Saved entries:
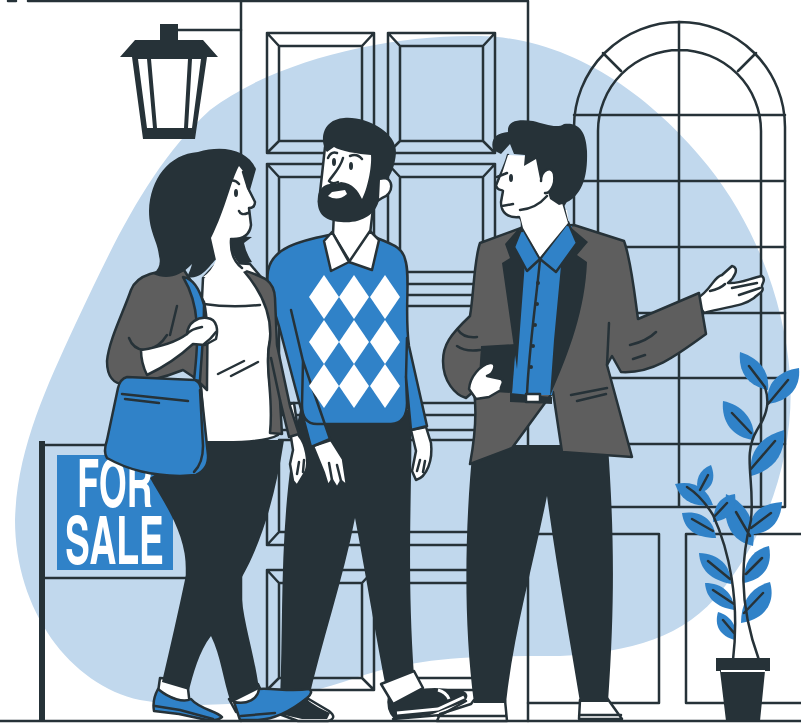
<!DOCTYPE html>
<html lang="en">
<head>
<meta charset="utf-8">
<title>House for sale</title>
<style>
:root { --ink: #263238; --blue: #3082c8; --pale: #c1d8ed; --grey: #5e5e5e; --paper: #fff; }
html, body { margin: 0; background: var(--paper); }
body { width: 801px; height: 726px; overflow: hidden; }
svg { display: block; }
.line { fill: none; stroke: var(--ink); stroke-width: 2.5; stroke-linecap: round; stroke-linejoin: round; }
.ink { fill: var(--ink); }
.blue { fill: var(--blue); }
.pale { fill: var(--pale); }
.grey { fill: var(--grey); }
.paper { fill: var(--paper); }
.edge { stroke: var(--ink); stroke-width: 2.5; stroke-linejoin: round; stroke-linecap: round; }
.sign-text { font: bold 67px "TeX Gyre Heros Cn", "Liberation Sans", sans-serif; fill: var(--paper); }
</style>
</head>
<body>
<svg width="801" height="726" viewBox="0 0 801 726" role="img" aria-label="An agent shows a couple the house that is for sale">
<defs>
  <g id="door-panel"><path d="M0 0H107V120H0ZM12 13H95V108H12ZM0 0L12 13M107 0L95 13M0 120L12 108M107 120L95 108"/></g>
  <path id="diamond" d="M0-22L15 0L0 22L-15 0Z"/>
</defs>

<path id="backdrop" class="pale" d="M480 36C575 38 655 100 708 166C755 225 784 300 790 375C795 450 770 530 722 590C685 638 630 652 560 656C490 656 420 655 355 678C290 701 210 712 140 700C70 685 15 610 15 520C17 450 45 390 75 325C115 240 150 165 210 110C275 60 390 34 480 36Z"/>

<g id="door" class="line">
  <path d="M8 1H16M28 1H528V721M241 1V721"/>
  <use href="#door-panel" x="267" y="33"/><use href="#door-panel" x="388" y="33"/>
  <use href="#door-panel" x="267" y="164"/><use href="#door-panel" x="388" y="164"/>
  <path d="M267 295H374V415H267ZM279 306H362V403H279ZM388 295H495V415H388ZM400 306H483V403H400ZM388 295L400 306M495 295L483 306"/>
  <path d="M267 430H374V545H267ZM279 440H362V532H279ZM388 430H495V545H388ZM400 440H483V532H400ZM267 545L279 532M495 545L483 532M495 430L483 440"/>
  <use href="#door-panel" x="267" y="570"/><use href="#door-panel" x="388" y="570"/>
</g>

<g id="window" class="line">
  <path d="M574 507V127A105.500 105 0 0 1 785 127V507ZM598 507V131A81.500 81 0 0 1 761 131V507M679 22V507"/>
  <path d="M574 115H785M574 181H785M574 247H785M574 313H785M574 378H785M574 444H785M603 53L621 71M756 53L738 71"/>
</g>
<g id="wall-panels" class="line"><path d="M528 534H659V703H528M801 534H686V703H801"/></g>

<g id="lantern">
  <path class="line" d="M176 30H241" stroke-width="4"/>
  <path class="ink" d="M160 24H178V40H203L218 57H207L195 139H143L132 57H120L135 40H160Z"/>
  <path class="paper" d="M138 59H147L153 128H147ZM151 59H188L184 128H157ZM192 59H201L192 128H188Z"/>
</g>

<g id="sale-sign">
  <path class="line" d="M42 445H187V578H42"/>
  <rect class="ink" x="39" y="441" width="6" height="281"/>
  <rect class="blue" x="57" y="455" width="116" height="115"/>
  <text class="sign-text" x="77" y="507" textLength="76" lengthAdjust="spacingAndGlyphs">FOR</text>
  <text class="sign-text" x="65" y="564" textLength="99" lengthAdjust="spacingAndGlyphs">SALE</text>
</g>

<line id="ground" class="line" x1="0" y1="721" x2="801" y2="721"/>

<g id="plant">
  <g class="blue">
    <path d="M768 390C748 386 738 372 740 352C759 358 770 371 768 390Z"/>
    <path d="M768 404C765 384 778 371 799 368C801 388 789 401 768 404Z"/>
    <path d="M754 440C733 438 721 422 723 401C742 405 755 419 754 440Z"/>
    <path d="M751 476C748 453 759 437 784 430C786 454 774 470 751 476Z"/>
    <path d="M753 546C731 541 722 523 726 494C746 503 757 521 753 546Z"/>
    <path d="M751 534C748 514 759 504 782 502C781 522 770 534 751 534Z"/>
    <path d="M744 583C743 563 752 550 769 546C773 566 764 579 744 583Z"/>
    <path d="M741 623C741 601 751 587 770 582C776 603 765 619 741 623Z"/>
    <path d="M713 505C694 508 681 501 675 484C694 480 707 488 713 505Z"/>
    <path d="M698 494C695 479 699 470 711 465C717 480 711 490 698 494Z"/>
    <path d="M716 538C695 538 684 529 682 513C702 510 714 520 716 538Z"/>
    <path d="M713 522C714 504 721 496 735 494C737 510 730 520 713 522Z"/>
    <path d="M731 584C711 580 700 570 699 553C719 554 731 565 731 584Z"/>
    <path d="M734 610C716 607 706 598 705 583C722 583 734 593 734 610Z"/>
    <path d="M735 640C720 636 714 626 718 612C731 616 738 626 735 640Z"/>
  </g>
  <path class="line" stroke-width="2" d="M733 660C740 600 729 550 713 515C705 502 695 492 687 487M759 660C737 600 742 555 751 520C755 480 742 455 757 430C769 412 769 400 765 387M768 404L788 380M765 387L749 366M751 433L732 413M750 470L775 441M750 536L736 512M751 528L771 513M746 574L762 558M744 613L763 593M713 531L692 519M730 579L708 561M734 604L713 590M734 633L723 620M700 490L708 475M714 517L727 503"/>
  <path class="ink" d="M716 658H770V671H765L760 721H726L720 671H716Z"/>
  <path d="M721 671H765" stroke="#fff" stroke-width="2"/>
</g>

<g id="agent">
  <path class="paper edge" d="M474 700L471 704L440 714L437 721H507L505 700ZM580 700L579 719H622L607 698ZM438 716H505M579 715H621"/>
  <path class="ink" d="M473 445H608C613 520 616 590 608 702H580C570 640 557 570 547 496C532 570 514 630 506 703H474C463 620 465 525 473 445Z"/>
  <path class="paper edge" d="M695 300C712 290 713 277 722 275L732 266C740 268 734 278 728 283C741 284 750 278 762 276C767 280 761 284 762 287C765 292 757 294 754 298C742 307 728 306 704 313Z"/>
  <path class="line" stroke-width="2" d="M732 288L757 283M739 295L760 288M710 291Q720 289 725 284"/>
  <path class="grey edge" d="M521 228L480 243C474 260 474 292 470 316C450 335 443 345 443 361C443 381 455 395 466 398L474 391C478 420 473 448 470 464L512 448L553 392L562 452L632 457L607 365L612 356L621 372C652 374 676 356 706 334L699 293L638 319C634 290 631 260 624 241L574 225Z"/>
  <path class="line" d="M607 365L609 323M474 391L490 363M458 330C462 336 468 338 477 337M457 346Q465 352 480 350M630 345Q647 341 656 332M633 359L645 355M571 395L607 388M577 401L606 394"/>
  <path class="blue" d="M521 229L572 226L570 300L552 395H512Z"/>
  <path class="ink" d="M519 228L505 244L510 258L502 263L517 369L525 262ZM568 225L588 242L577 255L587 262C585 310 570 350 550 396L554 340L562 255Z"/>
  <path class="paper" d="M521 210H567L569 226L540 262L522 231Z"/>
  <path class="blue edge" d="M522 227L540 259L527 271L514 247ZM568 222L540 259L556 272L577 243Z"/>
  <path class="line" stroke-width="2" d="M540 260C535 310 529 350 527 394"/>
  <g class="ink"><circle cx="538" cy="283" r="2"/><circle cx="537" cy="304" r="2"/><circle cx="535" cy="325" r="2"/><circle cx="533" cy="346" r="2"/><circle cx="531" cy="367" r="2"/><path d="M510 393L552 397V404L510 402Z"/></g>
  <rect class="paper edge" x="526" y="394" width="14" height="8"/>
  <path class="ink" d="M481 346L516 344L512 393L478 391Z"/>
  <path class="paper edge" d="M469 389C470 377 480 365 490 363C498 362 494 374 487 376L501 379C506 383 499 386 501 390L489 397L476 399Z"/>
  <path class="paper edge" d="M508 155C505 167 497 181 496 186C498 191 501 189 503 191L501 202C501 213 508 218 519 217C523 219 522 224 522 231M568 225L563 206C573 190 572 165 550 152Z"/>
  <path class="paper" d="M508 155L498 186L505 190L502 207L520 216L523 228L540 257L568 223L562 203L565 158Z"/>
  <path class="line" d="M502 206Q508 205 513 204M520 210C532 209 540 204 547 196M497 177L507 173"/>
  <ellipse class="ink" cx="511" cy="178" rx="2" ry="4"/>
  <path class="ink" d="M493 150C490 138 497 133 508 132C507 121 517 119 533 121C545 124 557 129 564 124C580 122 586 133 587 151C588 179 581 200 559 205L550 199L545 181L540 179L536 159L524 166L525 155L514 154L510 144L501 154Z"/>
  <path class="paper edge" d="M541 181C541 170 552 165 554 174C556 186 549 194 545 193"/>
</g>

<g id="bearded-man">
  <path class="paper edge" d="M281 701L279 714L298 721H328Q338 718 329 711L307 698Z"/>
  <path class="ink" d="M282 704L306 699Q316 707 330 713L327 719H302L280 714Z"/>
  <path class="ink" d="M388 695C409 691 425 688 435 688L461 690Q472 694 464 702L430 715L394 719Q385 710 388 695Z"/>
  <path class="line" d="M393 719L441 715L466 701"/>
  <path d="M397 713L438 709L464 697M438 690Q446 692 449 699" fill="none" stroke="#fff" stroke-width="3"/>
  <path class="ink" d="M300 410H411C413 480 406 560 414 676L386 688C373 620 365 570 355 518C343 580 322 640 307 706L280 700C284 610 278 515 300 410Z"/>
  <path class="paper edge" d="M381 684L414 671L423 688L393 704Z"/>
  <path class="paper edge" d="M313 446L331 440L343 459L347 486L341 481L337 488L332 480L328 486L324 473ZM411 430L426 427L431 443C433 460 427 477 416 480L412 471L416 451Z"/>
  <path class="line" stroke-width="2" d="M332 480L329 463M341 481L337 465M417 471L420 460M423 472L425 461"/>
  <path class="blue edge" d="M329 235C299 241 272 248 268 271C265 291 274 308 280 330L311 447L330 439L303 361L302 405Q302 424 317 424H391Q407 423 407 403L406 377L411 430L427 426L409 346C404 310 411 276 405 259C402 246 390 244 375 237Z"/>
  <path class="line" d="M303 361L291 310M406 377L407 338"/>
  <g class="paper">
    <use href="#diamond" x="324" y="297"/><use href="#diamond" x="354" y="297"/><use href="#diamond" x="385" y="297"/>
    <use href="#diamond" x="324" y="342"/><use href="#diamond" x="354" y="342"/><use href="#diamond" x="385" y="342"/>
    <use href="#diamond" x="324" y="386"/><use href="#diamond" x="354" y="386"/><use href="#diamond" x="385" y="386"/>
  </g>
  <path class="paper edge" d="M334 212L333 234L350 262L370 234L374 200Z"/>
  <path class="paper edge" d="M332 232L349 262L331 271L324 241ZM370 231L349 262L372 270L379 240Z"/>
  <path class="paper edge" d="M325 147L319 202L350 219L382 198C394 195 395 176 381 178L378 150L345 138Z"/>
  <path class="ink" d="M327 152C320 143 320 120 344 118C366 116 397 132 396 153C395 165 391 176 387 179L380 180L379 200C376 215 360 224 341 222C323 221 316 212 318 196C320 187 326 183 335 184L341 182C353 183 358 191 362 199C367 190 372 168 371 155C358 154 340 151 334 147Z"/>
  <path class="paper" d="M328 196Q338 202 347 194L345 190L332 192Z"/>
  <path class="line" d="M343 158C340 169 331 177 329 181Q332 185 338 182M328 158Q331 151 337 153M350 156Q357 153 362 159"/>
  <ellipse class="ink" cx="334" cy="162" rx="2" ry="4"/><ellipse class="ink" cx="351" cy="166" rx="2" ry="4"/>
</g>

<g id="woman">
  <path class="paper edge" d="M160 678L158 692L190 706L187 680ZM229 699L236 712L268 706L258 684Z"/>
  <path class="blue edge" d="M158 689C170 699 184 703 191 699C199 709 217 711 222 717Q218 721 207 720L179 714L154 711Q152 700 158 689ZM234 702C247 705 258 699 259 689C275 688 290 692 309 689Q314 692 307 698C291 711 276 719 258 720L240 720Z"/>
  <path class="line" d="M155 706L180 710L213 719M241 716L275 713"/>
  <path class="ink" d="M150 478L207 440H284C276 492 263 540 242 577C238 608 253 645 259 689L231 703C223 680 221 656 211 636C199 651 193 675 189 690L162 682C170 648 178 613 186 575C188 535 164 503 150 478Z"/>
  <path class="paper edge" d="M286 405L294 403L299 436C306 444 309 462 306 471L297 486L293 481L290 464L293 450Z"/>
  <path class="line" stroke-width="2" d="M297 474L299 462M303 472L304 460"/>
  <path class="paper edge" d="M203 278L218 262L250 264L272 290L270 340C265 360 270 390 278 435Q262 444 205 442L199 360Z"/>
  <path class="line" d="M204 304Q230 308 260 305M218 374L244 361M231 376L258 362"/>
  <path class="grey edge" d="M243 270C264 277 274 280 275 298L277 345L290 406L299 434L289 437L280 400L282 434L270 433C274 395 264 370 270 340C272 315 263 293 243 270Z"/>
  <path class="line" d="M280 400L271 358"/>
  <path class="grey edge" d="M184 270C158 270 137 274 131 290C123 313 109 340 107 361C107 377 114 384 124 384C142 383 163 378 183 370L195 378L207 390C207 350 209 324 204 302Z"/>
  <path class="line" d="M146 350Q159 348 167 335M129 338Q133 349 144 350M170 335L177 306"/>
  <path class="blue edge" d="M183 277Q197 279 204 305C204 337 201 360 200 381L194 380C199 337 200 305 183 277Z"/>
  <path class="blue edge" d="M127 377L195 380Q200 382 201 389L208 455Q209 469 196 475L180 476C152 475 130 471 107 458Q103 452 107 440L118 388Q120 379 127 377Z"/>
  <path class="line" d="M122 394L188 401M125 399L159 403M200 390L203 446Q203 463 194 472"/>
  <path class="paper edge" d="M141 350C160 347 175 343 187 334C188 322 198 317 207 318C218 319 218 331 216 339L205 345L193 344C180 356 164 367 147 375Q141 363 141 350Z"/>
  <path class="line" stroke-width="2" d="M187 334Q191 329 202 327M204 344Q211 339 216 332"/>
  <path class="ink" d="M198 152C222 145 247 149 256 169L250 190L234 236L252 237L244 243Q246 253 252 262Q237 267 224 256C214 253 206 282 187 277C189 273 191 268 192 264C180 277 166 280 153 274Q162 267 159 256C158 242 149 232 149 211C150 179 169 154 198 152Z"/>
  <path class="paper" d="M239 166C231 180 226 208 211 238L216 260Q212 271 203 277L229 279L247 270Q235 264 231 247L230 240Q249 241 251 225L250 209L255 203L247 188L243 171Z"/>
  <path class="line" d="M243 172L248 188L255 202Q255 208 249 208L251 225Q249 240 231 239M239 211Q241 216 248 213M230 181Q235 179 239 184M231 240Q230 259 242 268"/>
  <ellipse class="ink" cx="236" cy="193" rx="2" ry="4"/>
</g>
</svg>
</body>
</html>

Work to complete: Note every line of the entries in which "blue" appears, and copy it down.

Exercise response:
:root { --ink: #263238; --blue: #3082c8; --pale: #c1d8ed; --grey: #5e5e5e; --paper: #fff; }
.blue { fill: var(--blue); }
  <rect class="blue" x="57" y="455" width="116" height="115"/>
  <g class="blue">
  <path class="blue" d="M521 229L572 226L570 300L552 395H512Z"/>
  <path class="blue edge" d="M522 227L540 259L527 271L514 247ZM568 222L540 259L556 272L577 243Z"/>
  <path class="blue edge" d="M329 235C299 241 272 248 268 271C265 291 274 308 280 330L311 447L330 439L303 361L302 405Q302 424 317 424H391Q407 423 407 403L406 377L411 430L427 426L409 346C404 310 411 276 405 259C402 246 390 244 375 237Z"/>
  <path class="blue edge" d="M158 689C170 699 184 703 191 699C199 709 217 711 222 717Q218 721 207 720L179 714L154 711Q152 700 158 689ZM234 702C247 705 258 699 259 689C275 688 290 692 309 689Q314 692 307 698C291 711 276 719 258 720L240 720Z"/>
  <path class="blue edge" d="M183 277Q197 279 204 305C204 337 201 360 200 381L194 380C199 337 200 305 183 277Z"/>
  <path class="blue edge" d="M127 377L195 380Q200 382 201 389L208 455Q209 469 196 475L180 476C152 475 130 471 107 458Q103 452 107 440L118 388Q120 379 127 377Z"/>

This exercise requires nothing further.